It’s strange to see that Fantozzi still hasn’t received the kind of worldwide acclaim that some other European comedies of the seventies have, and that Villaggio is still unknown to the wider public, unlike the French Tati. Villaggio’s comedy is smart, poignant slapstick that can in fact please intellectuals as well as a normal cinema goer looking for some easy laughs. All this could be achieved alone by the character of Fantozzi himself, who represents the middle, or White Collar Worker (which is also the English title for the movie), who is submissive and repressed, the kind of man who feels the weight of the world every day, and this comes through in the way that he speaks, always as if he had some sort of weight on his back. He is the kind of man who never admits to not feeling alright even when he is in obvious physical pain, he is the kind of man that ignores the pains of the ordinary life, tries to convince himself of what is not true, from the times he has to convince himself he has a beautiful wife and daughter before he actually looks at them, to the time when he admits with a childlike naivite that he has always wanted to catch a moving bus (in the sequence that was even admired by Marty Feldman and Mel Brooks, and you can see their influences in this film). He is also the kind of man that has no luck, and when he seems to have those rare lucky instances of happiness, he is followed by a black cloud that never hesitates to create a thunderstorm on him alone.
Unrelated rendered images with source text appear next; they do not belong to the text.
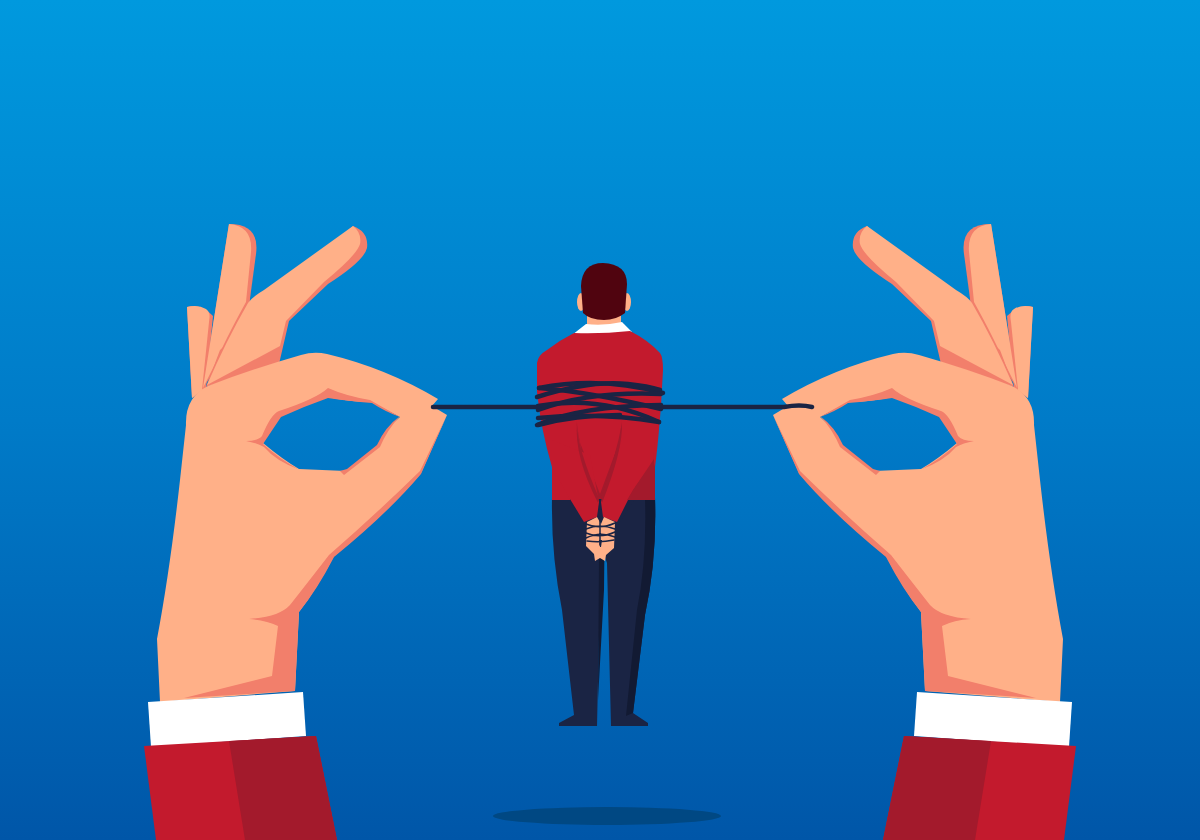
<!DOCTYPE html>
<html lang="en">
<head>
<meta charset="utf-8">
<title>Bound figure held between two hands</title>
<style>
:root {
  --sky-top: #0099de;
  --sky-mid: #007bc8;
  --sky-bottom: #0056a8;
  --skin: #ffb088;
  --skin-shade: #f27f6b;
  --red: #c31a2d;
  --red-dark: #a31a2c;
  --navy: #1a2444;
  --navy-dark: #121a33;
  --hair: #50040f;
  --white: #ffffff;
  --ground: #004883;
}
html, body { margin: 0; height: 100%; overflow: hidden; }
svg { display: block; width: 1200px; height: 840px; }
.skin { fill: var(--skin); }
.skin-shade { fill: var(--skin-shade); }
.red { fill: var(--red); }
.red-dark { fill: var(--red-dark); }
.navy { fill: var(--navy); }
.navy-dark { fill: var(--navy-dark); }
.hair { fill: var(--hair); }
.white { fill: var(--white); }
.ground { fill: var(--ground); }
.rope { fill: none; stroke: var(--navy); stroke-width: 4.5; stroke-linecap: round; stroke-linejoin: round; }
.cord { fill: none; stroke: var(--navy); stroke-width: 1.5; stroke-linecap: round; }
</style>
</head>
<body>
<svg viewBox="0 0 1200 840" role="img" aria-label="Two large hands pull a rope tied around a man seen from behind">
  <defs>
    <linearGradient id="sky" x1="0" y1="0" x2="0" y2="1">
      <stop offset="0" stop-color="var(--sky-top)"/>
      <stop offset=".5" stop-color="var(--sky-mid)"/>
      <stop offset="1" stop-color="var(--sky-bottom)"/>
    </linearGradient>

    <g id="hand">
      <g id="little-finger">
        <path class="skin-shade" d="M187 307Q200 303 213 316L206 388L192 398Z"/>
        <path class="skin" d="M187 307Q198 304 206 309Q211 312 209 322L202 390L192 398Z"/>
      </g>
      <g id="ring-finger">
        <path class="skin-shade" d="M229 224Q260 224 256 254L249 306L222 360L203 388Z"/>
        <path class="skin" d="M229 224Q253 226 251 252L246 302Q225 340 215 364L203 388Z"/>
        <path class="skin-shade" d="M250 296L249 308L230 346Q240 318 250 296Z"/>
      </g>
      <g id="middle-finger">
        <path class="skin-shade" d="M353 226Q369 232 367 248Q364 261 328 284L289 321L279 364L206 387L220 350Z"/>
        <path class="skin" d="M353 226Q362 233 360 244Q357 255 324 282L286 321L280 346L207 385Q226 341 248 303Q252 297 264 290Z"/>
      </g>
      <path id="palm" class="skin" fill-rule="evenodd" d="M186 425Q185 397 208 386Q252 369 301 355Q314 351 327 354Q386 368 438 399L432 406L447 415L421 473Q388 512 334 556Q316 590 299 612L295 691L160 702L157 639Q170 570 180 480ZM263 443Q272 426 280 416L327 397Q350 402 371 402L400 417Q386 428 378 446L346 471Q322 470 299 469Q282 459 263 443Z"/>
      <path class="skin-shade" d="M246 441Q258 441 262 436Q271 414 279 411Q316 399 328 388Q346 396 370 400L400 417Q384 411 372 403Q348 401 328 398Q305 406 281 417Q273 429 263 444Q280 459 298 469Q276 461 264 447Q257 443 246 441Z"/>
      <path class="skin-shade" d="M340 471L347 469L377 445Q385 427 400 416Q387 430 380 447L344 475Z"/>
      <path class="skin-shade" d="M447 415L421 474Q388 513 334 557Q317 590 299 612L295 691L184 698L272 676L278 626Q266 620 249 619Q279 617 290 605Q312 577 329 555Q375 515 420 471Z"/>
      <path class="white" d="M148 702L303 692L306 736L151 747Z"/>
      <path class="red" d="M144 746L316 736L337 840H156Z"/>
      <path class="red-dark" d="M229 741L316 736L337 840H245Z"/>
    </g>
  </defs>

  <rect width="1200" height="840" fill="url(#sky)"/>
  <ellipse class="ground" cx="607" cy="816" rx="114" ry="9"/>

  <use href="#hand"/>
  <use href="#hand" transform="translate(1220 0) scale(-1 1)"/>

  <g id="man">
    <g id="trousers">
      <path class="navy" d="M552 498H655Q657 560 645 615L633 713L648 723V726H611L607 563L601 545L597 726H559V723L574 715L562 610Q551 555 552 498Z"/>
      <path class="navy-dark" d="M645 498H655Q657 560 645 615L633 713L626 716L637 610Q647 560 645 498Z"/>
      <path class="navy-dark" d="M597 498H605L604 590L598 700L599 560Z"/>
    </g>
    <g id="head">
      <ellipse class="skin" cx="581" cy="302" rx="4" ry="9"/>
      <ellipse class="skin" cx="627" cy="302" rx="4" ry="9"/>
      <path class="skin" d="M587 308H621V328H587Z"/>
      <path class="hair" d="M581 286Q582 263 603 263Q627 264 627 284L625 313Q616 320 604 320Q590 320 583 313Z"/>
    </g>
    <path class="white" d="M572 335L586 324Q604 326 622 322L632 332L600 340Z"/>
    <g id="sweater">
      <path class="red" d="M574 333Q602 334 630 331Q648 340 660 353Q663 357 663 370L661 405Q658 445 655 467V500H552V467Q541 430 537 392V363Q538 355 547 350Q560 340 574 333Z"/>
      <path class="red-dark" d="M653 460L655 467V500H627L648 465Z"/>
      <path class="red-dark" d="M576 420L579 440L600 494L620 440L622 420L618 452L602 505L584 466Z"/>
      <path class="navy" d="M570 499H635L615 530H587Z"/>
    </g>
    <g id="arms">
      <path class="red" d="M552 440L590 455L599 502L597 517L584 522L570 499L552 467Z"/>
      <path class="red" d="M655 440L622 440L601 502L603 517L617 522L633 490L653 462Z"/>
      <path class="red-dark" d="M577 423Q577 448 599 498L598 503Q574 456 577 423ZM622 423Q623 450 602 503L601 497Q616 456 622 423Z"/>
      <path class="red-dark" d="M654 459L633 490L627 500H655Z"/>
    </g>
    <g id="bound-hands">
      <path class="skin" d="M587 522L597 517L601 524L604 517L615 522L614 548L606 555L605 561L600 558L595 561L594 554L586 546Z"/>
      <path class="navy" d="M599 540H602L601 547H600Z"/>
      <path class="cord" d="M586 524Q600 530 615 523M586 529Q600 523 615 529M586 533Q600 539 615 532M586 538Q600 531 615 537M587 541Q600 543 614 540M600 517V545"/>
    </g>
  </g>

  <g id="rope" class="rope">
    <path d="M433 407H539M661 407H784Q800 404 812 407"/>
    <path d="M539 388Q600 376 663 393"/>
    <path d="M537 397Q590 380 628 384Q648 386 660 390"/>
    <path d="M539 388Q590 392 661 409"/>
    <path d="M538 410Q590 391 661 394"/>
    <path d="M538 406Q600 395 659 422"/>
    <path d="M537 425Q580 406 661 405"/>
    <path d="M538 418Q600 412 659 422"/>
    <path d="M538 425Q575 415 620 415"/>
  </g>
</svg>
</body>
</html>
Fantozzi is a beloved Italian comedy in the history of Italian comedies that made a star out of Paolo Villaggio, whose biting satirical comedic nature is never really obvious in this movie, but at the same time, sets up firm solid ground for the kind of character that would have been destined to a continuation in sequels to come (the second too is worth taking a look at, especially for those who liked this one). The man who gets most of the credit should be Villaggio, whose books and whose character this film is based upon; not only is he Ragionier Fantozzi, he also made him (or should I say himself). Paradoxically, the character is so strong itself that it could never have seemed acceptable to have built a deductive storyline around him, it would only have choked the life out of him. In his figure of the white collar worker, the Italian working class audience of the seventies found its ideal representation.
The way it is brought to the screen does not disappoint. There is this dream/nightmare like quality that makes everything much top exaggerated to believe, in the true tradition of Italian comedy, where the early theatre before Pirandello was interpreted by masked figures (like Harlequin for instance). The characters of this movie, primary and secondary, do not wear masks, but they might as well be. The glam co-worker, the sexual desire of Fantozzi (although in reality she is not so good looking at all, but it seems like she embodies the most that the working class can aspire too, the dream that can be realised), the ugly old-fashioned submissive wife, even the president of the company, which at the end of the movie Fantozzi gets to meet, and turns out to be everything that the rumours and jokes have him portrayed as, in the best sequence of the movie. Everything is exaggerated, almost as if it were children playing the part of the adults during one of their games. To achieve this kind of feeling, director Luciano Salce uncerimoniously takes the liberty of speeding up and slowing down the film.
Italy made some good comedies in the seventies. That is because Italy loves comedy films, to the point that they often beat the major American blockbusters at the box office, to the point where much too many are produced, and it is getting harder and almost impossible to see which ones are the good ones and which ones are the bad ones. Fantozzi, in that sense, is a great movie disguised as a bad movie; it is the ultimate paradox, the juxtaposition of the representation and the farce, the neo-realist drama and the slapstick exaggeration of the earliest of silent comedy keystone shorts. No doubt about it, Italian people will continue to watch Fantozzi for generations to come, but its internationally accessible nature should make this of interest to other countries as well.
WATCH FOR THE MOMENT – Fantozzi meets the president of the company.